> [REQUIRED WORK]:
Output only the lines below that start at the line containing "#d9d9d9; --red: #d22230;" and end at the line containing "110C203 106 186", with both ends kept.

BEGIN

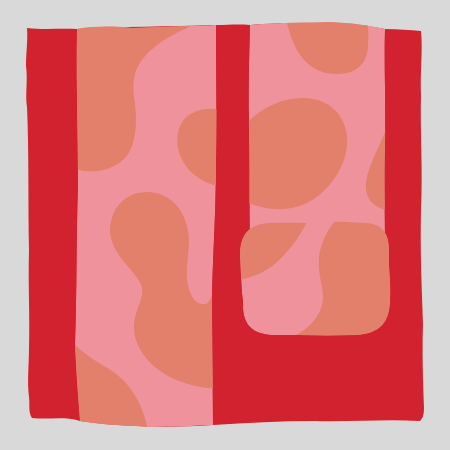
<!DOCTYPE html>
<html lang="en">
<head>
<meta charset="utf-8">
<title>Abstract composition in red and pink</title>
<style>
:root { --ground: #d9d9d9; --red: #d22230; --pink: #ef929b; --coral: #e2806c; }
html, body { margin: 0; width: 450px; height: 450px; overflow: hidden; background: var(--ground); }
svg { display: block; }
.red { fill: var(--red); }
.pink { fill: var(--pink); }
.coral { fill: var(--coral); }
</style>
</head>
<body>
<svg width="450" height="450" viewBox="0 0 450 450" role="img" aria-label="Abstract red square with pink and coral organic shapes">
  <defs>
    <path id="wide-band-shape" d="M77 29C95 26 112 26 132 28C160 27 188 26 216 25C216 70 217 110 216 160C216 215 213 250 212 300C212 345 213 385 213 425C192 426 170 427 148 427C124 425 101 425 80 421C78 395 76 370 75 343C77 290 76 240 78 185C78 130 76 80 77 29Z"/>
    <path id="narrow-band-shape" d="M250 25C280 22 308 23 330 22C352 23 368 25 385 29C384 65 386 105 385 145C384 180 385 205 385 240L250 240C249 205 250 170 249 130C248 95 249 60 250 25Z"/>
    <path id="pocket-shape" d="M270 223C290 222 310 224 330 222C345 221 357 223 366 223C382 224 389 233 389 250C388 266 391 282 390 298C390 322 381 333 357 335C326 336 298 335 272 335C250 334 242 322 243 302C241 287 241 270 240 256C240 234 249 224 270 223Z"/>
    <clipPath id="wide-band"><use href="#wide-band-shape"/></clipPath>
    <clipPath id="narrow-band"><use href="#narrow-band-shape"/></clipPath>
    <clipPath id="pocket"><use href="#pocket-shape"/></clipPath>
  </defs>

  <rect width="450" height="450" fill="var(--ground)"/>

  <path id="panel" class="red" d="M27 28C45 30 60 28 77 29C120 26 170 27 216 25C228 25 238 24 250 25C290 22 350 22 385 29C398 29 410 30 421 31C423 50 420 72 421 95C420 130 423 170 421 210C420 255 422 290 423 325C422 350 423 380 424 408C424 414 423 418 420 421C385 419 350 422 315 421C280 421 247 423 213 425C170 428 120 427 80 421C64 416 48 420 32 418C28 412 30 405 29 397C27 380 29 365 29 348C30 315 28 285 29 250C28 205 29 150 27 107C25 95 28 80 26 66C26 52 28 40 27 28Z"/>

  <g id="wide-strip" clip-path="url(#wide-band)">
    <use href="#wide-band-shape" class="pink"/>
    <path class="coral" d="M70 20H200C187 30 168 34 150 51C135 65 132 78 134 97C137 116 137 131 132 146C125 165 106 173 84 171L70 168Z"/>
    <path class="coral" d="M225 110C203 106 186 112 180 126C173 143 180 161 191 172C201 181 212 186 225 187Z"/>
    <path class="coral" d="M110 230C111 207 126 192 147 192C171 192 188 212 189 240C189 258 184 273 189 289C192 300 198 305 206 304C210 302 211 298 213 290L225 290V389C203 389 178 384 160 371C143 359 133 342 134 325C135 308 144 301 142 287C137 271 110 255 110 230Z"/>
    <path class="coral" d="M70 340C84 355 98 362 112 371C131 384 143 403 149 435H70Z"/>
  </g>

  <g id="narrow-strip" clip-path="url(#narrow-band)">
    <use href="#narrow-band-shape" class="pink"/>
    <path class="coral" d="M285 15C290 36 294 48 304 60C316 73 331 76 347 73C363 69 368 57 368 44C369 34 368 25 367 15Z"/>
    <path class="coral" d="M240 130C258 109 280 98 303 98C328 98 345 114 347 137C349 164 330 190 309 202C287 213 262 211 240 199Z"/>
    <path class="coral" d="M390 118C382 144 369 162 366 182C364 199 374 208 390 211Z"/>
  </g>

  <g id="pocket-block" clip-path="url(#pocket)">
    <use href="#pocket-shape" class="pink"/>
    <path class="coral" d="M235 215H310C302 235 289 251 276 263C264 273 251 278 235 281Z"/>
    <path class="coral" d="M340 215C326 230 317 249 319 268C320 284 326 294 321 308C316 322 305 332 285 340H400V215Z"/>
  </g>
</svg>
</body>
</html>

END

> [RESPONSE FOR THIS EXERCISE]:
:root { --ground: #d9d9d9; --red: #d22230; --pink: #ef929b; --coral: #e2806c; }
html, body { margin: 0; width: 450px; height: 450px; overflow: hidden; background: var(--ground); }
svg { display: block; }
.red { fill: var(--red); }
.pink { fill: var(--pink); }
.coral { fill: var(--coral); }
</style>
</head>
<body>
<svg width="450" height="450" viewBox="0 0 450 450" role="img" aria-label="Abstract red square with pink and coral organic shapes">
  <defs>
    <path id="wide-band-shape" d="M77 29C95 26 112 26 132 28C160 27 188 26 216 25C216 70 217 110 216 160C216 215 213 250 212 300C212 345 213 385 213 425C192 426 170 427 148 427C124 425 101 425 80 421C78 395 76 370 75 343C77 290 76 240 78 185C78 130 76 80 77 29Z"/>
    <path id="narrow-band-shape" d="M250 25C280 22 308 23 330 22C352 23 368 25 385 29C384 65 386 105 385 145C384 180 385 205 385 240L250 240C249 205 250 170 249 130C248 95 249 60 250 25Z"/>
    <path id="pocket-shape" d="M270 223C290 222 310 224 330 222C345 221 357 223 366 223C382 224 389 233 389 250C388 266 391 282 390 298C390 322 381 333 357 335C326 336 298 335 272 335C250 334 242 322 243 302C241 287 241 270 240 256C240 234 249 224 270 223Z"/>
    <clipPath id="wide-band"><use href="#wide-band-shape"/></clipPath>
    <clipPath id="narrow-band"><use href="#narrow-band-shape"/></clipPath>
    <clipPath id="pocket"><use href="#pocket-shape"/></clipPath>
  </defs>

  <rect width="450" height="450" fill="var(--ground)"/>

  <path id="panel" class="red" d="M27 28C45 30 60 28 77 29C120 26 170 27 216 25C228 25 238 24 250 25C290 22 350 22 385 29C398 29 410 30 421 31C423 50 420 72 421 95C420 130 423 170 421 210C420 255 422 290 423 325C422 350 423 380 424 408C424 414 423 418 420 421C385 419 350 422 315 421C280 421 247 423 213 425C170 428 120 427 80 421C64 416 48 420 32 418C28 412 30 405 29 397C27 380 29 365 29 348C30 315 28 285 29 250C28 205 29 150 27 107C25 95 28 80 26 66C26 52 28 40 27 28Z"/>

  <g id="wide-strip" clip-path="url(#wide-band)">
    <use href="#wide-band-shape" class="pink"/>
    <path class="coral" d="M70 20H200C187 30 168 34 150 51C135 65 132 78 134 97C137 116 137 131 132 146C125 165 106 173 84 171L70 168Z"/>
    <path class="coral" d="M225 110C203 106 186 112 180 126C173 143 180 161 191 172C201 181 212 186 225 187Z"/>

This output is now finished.